Winter wildlife can be a problem especially if they build a nest or store food in or near your home in the wintertime. The cold weather also doesn’t eliminate the diseases that they carry and spread. If these pests get into your home they can cause significant damage to your roof, insulation, foundation, wiring, and more. What can you do to prevent winter wildlife from making your home theirs? Check out these 6 tips to prevent winter wildlife.
- Eliminate Entry Points. Winter wildlife can’t get into your home if they don’t have a way in. Carefully inspect your home for any openings that animals can use to get in. Check and proof any weep vents in your bricks. Seal around HVAC and utility lines, in gaps in the foundation and siding, in gaps between your roof and soffits, and gaps between the soffits and fascia. Check your roof vents, as well. Seal gaps around windows and doors, including your garage door. Many rodents can chew through rubber or thin plastic seals so consider using heavy duty metal seals or caulk. Check screens on doors and windows to make sure they are in good repair. Use chimney caps. Consider enclosing your crawlspace to prevent unwanted critters, as well.

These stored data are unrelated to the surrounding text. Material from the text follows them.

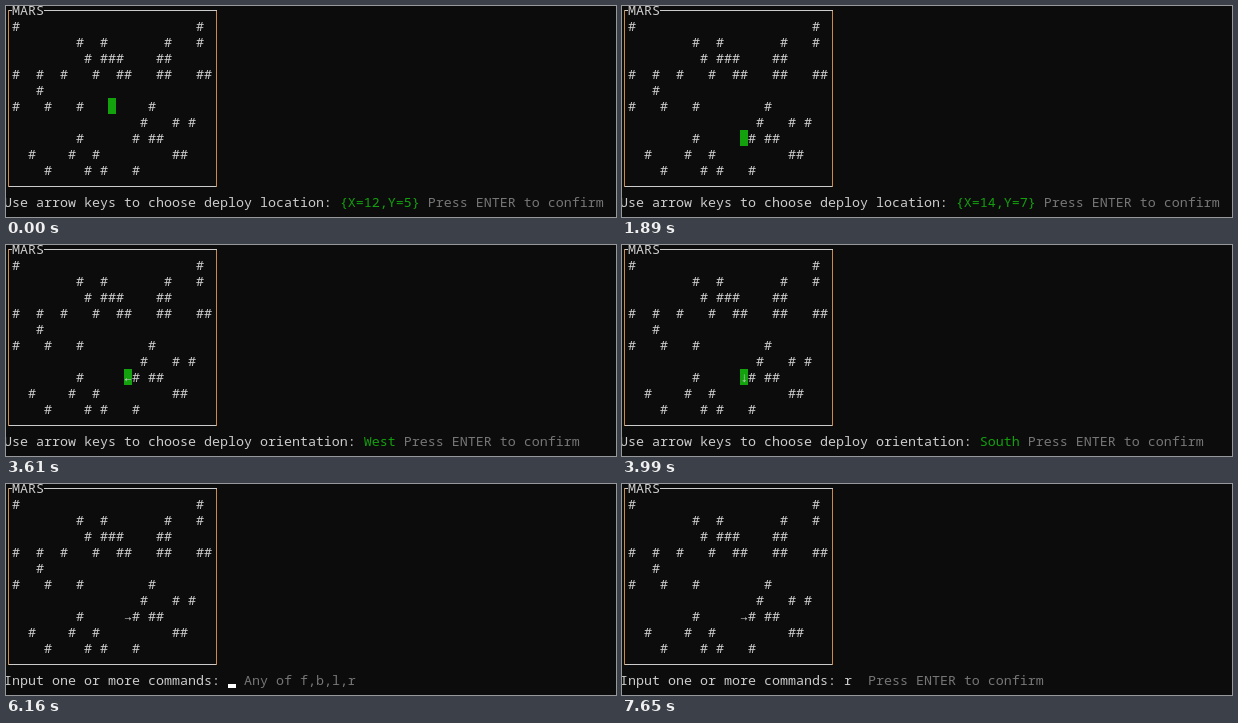
These frames come from a looping animation (610x211 px, 8000 ms). An HTML page:

```html
<!DOCTYPE html>
<html lang="en">
<head>
<meta charset="utf-8">
<title>Rover deployment console</title>
<style>
  html, body { margin: 0; width: 100%; height: 100%; overflow: hidden; background: #0c0c0c; }
  svg { display: block; width: 610px; height: 211px; }
  text { font: 13.333px "Noto Sans Mono", "DejaVu Sans Mono", monospace; fill: #ccc; white-space: pre; }
  .value { fill: #13a10e; }
  .hint { fill: #767676; }
  .block { fill: #13a10e; }
  .caret { fill: #fff; }
  .edge { fill: #ccc; }
  .side { fill: #c98a4b; }
</style>
</head>
<body>
<svg viewBox="0 0 610 211">
  <g id="map">
    <rect class="edge" x="38" y="4" width="170" height="1"/>
    <rect class="edge" x="2" y="4" width="4" height="1"/>
    <rect class="edge" x="2" y="180" width="209" height="1"/>
    <rect class="side" x="2" y="4" width="1" height="177"/>
    <rect class="side" x="210" y="4" width="1" height="177"/>
    <rect class="edge" x="208" y="4" width="3" height="1"/>
    <text x="6" y="9">MARS</text>
  </g>
  <rect id="block" class="block" width="8" height="16"/>
  <text id="rover"></text>
  <text id="prompt" x="-2" y="201"><tspan></tspan><tspan class="value"></tspan><tspan class="hint"></tspan></text>
  <rect id="caret" class="caret" y="200" width="8" height="4"/>
</svg>
<script>
const LOOP = 8000, CELL_W = 8, CELL_H = 16;
const CONFIRM = "Press ENTER to confirm";
const colX = col => col * CELL_W - 2;
const rowY = row => row * CELL_H + 12;
const byId = id => document.getElementById(id);

const terrain = [
  "#                      #",
  "        #  #       #   #",
  "         # ###    ##",
  "#  #  #   #  ##   ##   ##",
  "   #",
  "#   #   #        #",
  "                #   # #",
  "        #      # ##",
  "  #    #  #         ##",
  "    #    # #   #"
];

terrain.forEach((line, row) => {
  const text = document.createElementNS("http://www.w3.org/2000/svg", "text");
  text.setAttribute("x", colX(1));
  text.setAttribute("y", rowY(row) + 13);
  text.textContent = line;
  byId("map").append(text);
});

const locate = (at, x, y) => ({
  at, x, y, block: true, glyph: "",
  prompt: ["Use arrow keys to choose deploy location: ", `{X=${x},Y=${y}}`, " " + CONFIRM]
});
const orient = (at, name, glyph) => ({
  at, x: 14, y: 7, block: true, glyph,
  prompt: ["Use arrow keys to choose deploy orientation: ", name, " " + CONFIRM]
});
const command = (at, typed, hint, caretOn) => ({
  at, x: 14, y: 7, block: false, glyph: "→",
  prompt: ["Input one or more commands: " + typed, "", "  " + hint],
  caret: caretOn ? 28 + typed.length : null
});

const HELP = "Any of f,b,l,r";
const states = [
  locate(0, 12, 5),
  locate(500, 12, 6),
  locate(880, 12, 7),
  locate(1660, 13, 7),
  locate(1890, 14, 7),
  orient(2670, "North", "↑"),
  orient(3510, "West", "←"),
  orient(3990, "South", "↓"),
  orient(4600, "East", "→"),
  command(6160, "", HELP, true),
  command(6620, "", HELP, false),
  command(7100, "", HELP, true),
  command(7500, "r", CONFIRM, true),
  command(7650, "r", CONFIRM, false)
];

const block = byId("block"), rover = byId("rover"), caret = byId("caret");
const spans = byId("prompt").children;

function show(state) {
  block.setAttribute("x", colX(state.x + 1));
  block.setAttribute("y", rowY(state.y));
  block.style.visibility = state.block ? "visible" : "hidden";
  rover.setAttribute("x", colX(state.x + 1));
  rover.setAttribute("y", rowY(state.y) + 13);
  rover.textContent = state.glyph;
  state.prompt.forEach((part, i) => { spans[i].textContent = part; });
  const caretOn = state.caret != null;
  caret.style.visibility = caretOn ? "visible" : "hidden";
  if (caretOn) caret.setAttribute("x", colX(state.caret));
}

let current;
const start = performance.now();
function tick(now) {
  const t = Math.max(0, now - start) % LOOP;
  const next = states.findLast(state => state.at <= t);
  if (next !== current) show(current = next);
  requestAnimationFrame(tick);
}
tick(start);
</script>
</body>
</html>
```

- Clean Your Gutters. Clogged gutters can block the drainage of rain and melting snow and ice. This can not only cause damage to your home, but also invites birds and other wildlife to build their nests here. Make sure drains are clean and that your spouts are far enough away from your foundation. Consider installing Leafproof XP Gutter Guards to make gutter cleaning and maintenance easier for you.

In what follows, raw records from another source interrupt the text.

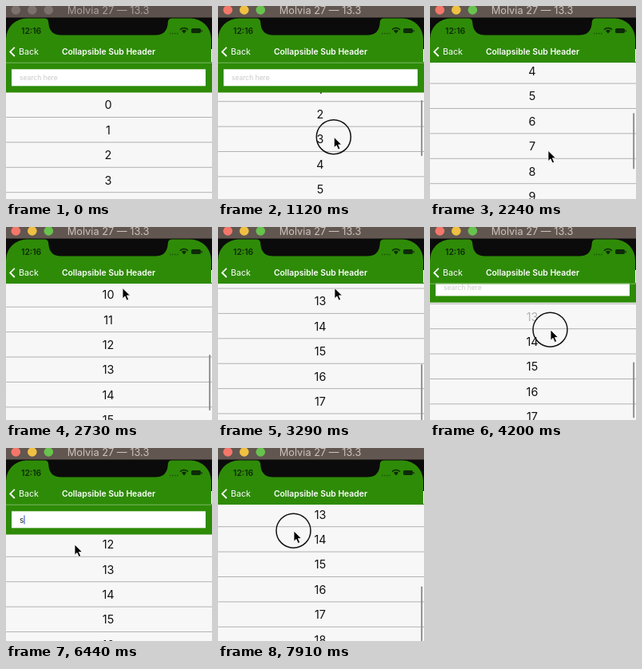
An HTML page for the animation above (8 s loop, 258 by 242 pixels).

```html
<!DOCTYPE html>
<html lang="en">
<head>
<meta charset="utf-8">
<title>Collapsible Sub Header</title>
<style>
html, body { margin: 0; width: 100%; height: 100%; overflow: hidden; background: #000; }
svg { display: block; width: 258px; height: 242px; font-family: Inter, Roboto, sans-serif; }
</style>
</head>
<body>
<svg viewBox="0 0 258 242" xmlns="http://www.w3.org/2000/svg">
  <defs>
    <clipPath id="below"><rect y="70" width="258" height="172"/></clipPath>
  </defs>
  <rect width="258" height="242" fill="#f7f7f7"/>

  <g clip-path="url(#below)">
    <g id="rows" font-size="14.4" fill="#111" text-anchor="middle"></g>
    <g id="sub">
      <rect y="70" width="258" height="38.5" fill="#2e8b07"/>
      <rect x="7" y="79.3" width="243" height="21" fill="#fff"/>
      <text id="hint" x="17" y="93" font-size="8.5" fill="#c9c9c9">search here</text>
      <text id="typed" x="17" y="93.5" font-size="10" fill="#222">s</text>
      <rect id="caret" y="84.5" width="1.2" height="11" fill="#4767c9"/>
    </g>
    <rect id="bar" x="254.2" width="1.9" height="70" rx=".9" fill="#8c8c8c"/>
  </g>

  <rect y="14" width="258" height="40" fill="#0b0b0b"/>
  <path d="M0 70.7V41.5A26 26 0 0 1 26 15.5H48Q53 15.5 53.2 20.5Q54 36.5 69 36.5H187Q202 36.5 202.8 20.5Q203 15.5 208 15.5H231A26 26 0 0 1 257 41.5V70.7Z" fill="#2e8b07"/>
  <path id="line" d="M0 71.2H258" stroke="#7fb768"/>

  <g fill="#0d2b07">
    <text x="19" y="35" font-size="10.4" font-weight="600">12:16</text>
    <path d="M205 34.5H216" stroke="#0d2b07" stroke-width="1.5" stroke-dasharray="1.6 1.4" opacity=".5"/>
    <path d="M220 31Q223 28.4 226 31L223 34.5Z"/>
    <path d="M218 29.6Q223 25.4 228 29.6" fill="none" stroke="#0d2b07" stroke-width="1.4"/>
    <rect x="232" y="28" width="12" height="6" rx="1.8"/>
    <rect x="244.6" y="30" width="1.2" height="2.4"/>
  </g>
  <path d="M10.8 51.8L5.2 57.4L10.8 63" fill="none" stroke="#fff" stroke-width="1.8"/>
  <g fill="#fff">
    <text x="16" y="61.2" font-size="10.7">Back</text>
    <text x="128.5" y="61.2" font-size="10.4" font-weight="600" text-anchor="middle">Collapsible Sub Header</text>
  </g>

  <rect id="chrome" width="258" height="14.5"/>
  <g id="lights"></g>
  <text id="device" x="128" y="10" font-size="12.8" text-anchor="middle">Molvia 27 — 13.3</text>

  <g id="pointer">
    <circle id="touch" cx="-.5" cy="-.3" r="21.5" fill="none" stroke="#111" stroke-width="1.5"/>
    <path transform="scale(.87)" d="M0 0V15.2L3.5 12L6 17.8L8.8 16.6L6.3 10.9H11Z" stroke="#fff"/>
  </g>
</svg>
<script>
const LOOP = 8000, ROW = 31.4, COUNT = 20, SUB = 37.5;
const $ = id => document.getElementById(id);
const set = (el, attrs) => { for (const k in attrs) el.setAttribute(k, attrs[k]); };
const add = (parent, tag, attrs) => {
  const el = document.createElementNS('http://www.w3.org/2000/svg', tag);
  set(el, attrs);
  return parent.appendChild(el);
};

// Progress from 0 to 1 between two times; a power above 1 eases out.
const ramp = (t, from, to, power = 1) =>
  1 - (1 - Math.min(1, Math.max(0, (t - from) / (to - from)))) ** power;
const smooth = p => p * p * (3 - 2 * p);

// Each step takes the pointer to (x, y); with `by` it drags the list,
// and with `rest` the list glides on until that time.
const steps = [
  { from: 70, to: 770, x: 146, y: 196 },
  { from: 980, to: 1400, x: 144, y: 102, by: 168, rest: 2216 },
  { from: 1900, to: 2260, x: 148, y: 182 },
  { from: 2330, to: 2620, x: 146, y: 76.5, by: 276, rest: 3624 },
  { from: 3430, to: 3850, x: 151, y: 102 },
  { from: 4040, to: 4470, x: 151, y: 174, by: -64 },
  { from: 4690, to: 5390, x: 64, y: 98 },
  { from: 5700, to: 6300, x: 86, y: 121 },
  { from: 6860, to: 7420, x: 94, y: 183 },
  { from: 7590, to: 7910, x: 95, y: 104, by: 69 }
];

function gesture(t) {
  let x = 262, y = 150, scroll = 0, touch = false;
  for (const s of steps) {
    const p = ramp(t, s.from, s.to), k = s.by ? p : smooth(p);
    x += (s.x - x) * k;
    y += (s.y - y) * k;
    if (!s.by) continue;
    scroll += s.by * ramp(t, s.from, s.rest || s.to, s.rest ? 3 : 1);
    touch = touch || (t >= s.from - 70 && t < s.to + 90);
  }
  return { x, y, scroll, touch };
}

const rows = Array.from({ length: COUNT }, (_, i) => {
  const y = 124 + ROW * i;
  const label = add($('rows'), 'text', { x: 128, y: y + 5.4 });
  label.textContent = i;
  add($('rows'), 'rect', { y: y + 15, width: 258, height: 1, fill: '#b2b2b2' });
  return label;
});
const colors = ['#f4776a', '#f0c043', '#68c24e'];
const lights = colors.map((_, i) => add($('lights'), 'circle', { cx: 12.3 + 20.5 * i, cy: 5, r: 5.8 }));

function draw(t) {
  const { x, y, scroll, touch } = gesture(t);
  const up = SUB * (ramp(t, 1750, 1960) - ramp(t, 4040, 4295) + ramp(t, 7590, 7770));
  set($('rows'), { transform: `translate(0 ${-scroll})` });
  set(rows[13], { opacity: 1 - 0.8 * (ramp(t, 4000, 4060) - ramp(t, 4170, 4420)) });
  set($('sub'), { transform: `translate(0 ${-up})` });
  set($('line'), { opacity: up < SUB - 1 ? 1 : 0 });
  set($('bar'), {
    y: 111 + scroll * 0.139,
    opacity: ramp(t, 980, 1100) - ramp(t, 5600, 5850) + ramp(t, 7590, 7680)
  });

  const typed = t >= 6370;
  const blink = (t - (typed ? 6370 : 5460)) % 1000 < 500;
  set($('hint'), { opacity: typed ? 0 : 1 });
  set($('typed'), { opacity: typed ? 1 : 0 });
  set($('caret'), { x: typed ? 22.4 : 16.3, opacity: t >= 5460 && blink ? 1 : 0 });

  const active = t >= 560;
  set($('chrome'), { fill: active ? '#625650' : '#5c514c' });
  set($('device'), { fill: active ? '#cbc3be' : '#aaa19c' });
  lights.forEach((c, i) => set(c, { fill: active ? colors[i] : '#7c726d' }));

  set($('pointer'), { transform: `translate(${x} ${y})` });
  set($('touch'), { opacity: touch ? 1 : 0 });
}

const start = performance.now();
function tick() {
  draw((performance.now() - start) % LOOP);
  requestAnimationFrame(tick);
}
tick();
</script>
</body>
</html>
```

- Clear Out The Clutter. Now is the time to reorganize your belongings. This not only lets you get your garage or attic cleaned out, but also allows you to inspect areas of these spaces that you might not normally have access to. If possible, get rid of cardboard storage boxes and use plastic containers with lids instead. Get rid of old newspapers or other paper products as these invite rodents and other pests to make nests.
- Get Rid Of Their Food. Winter wildlife will eat anything they can get their hands on. If you have birdfeeders, take them down in the evenings and put them back out in the mornings. Clean up any spilled birdseed from the ground underneath them. If you do keep your birdfeeders out all the time, consider squirrel proofing them. Use trash and compost bins with locks and store them in the garage if possible. Make sure outdoor composts are well sealed. Store food in airtight containers and refrigerate them if possible. Don’t leave pet food out overnight, especially outdoors. Clean up any spilled food and crumbs daily and sweep and vacuum often.
- Clean Up Your Yard. Clutter and debris in your yard can invite all sorts of pests to invade. Keep your yard clean and free of debris. Trim shrubs and branches away from your home as pests can use these to access your house. Stack firewood at least 2 feet off the ground to keep animals from nesting underneath. Dead trees, brush piles, and tall grasses should be put in yard waste bags and kept in the garage until garbage day.
- Call The Pros. If you suspect you have a wildlife problem, call a professional wildlife control company. They can come out and inspect your home, remove any unwanted critters, and provide you with a prevention and treatment plan to keep them from coming back.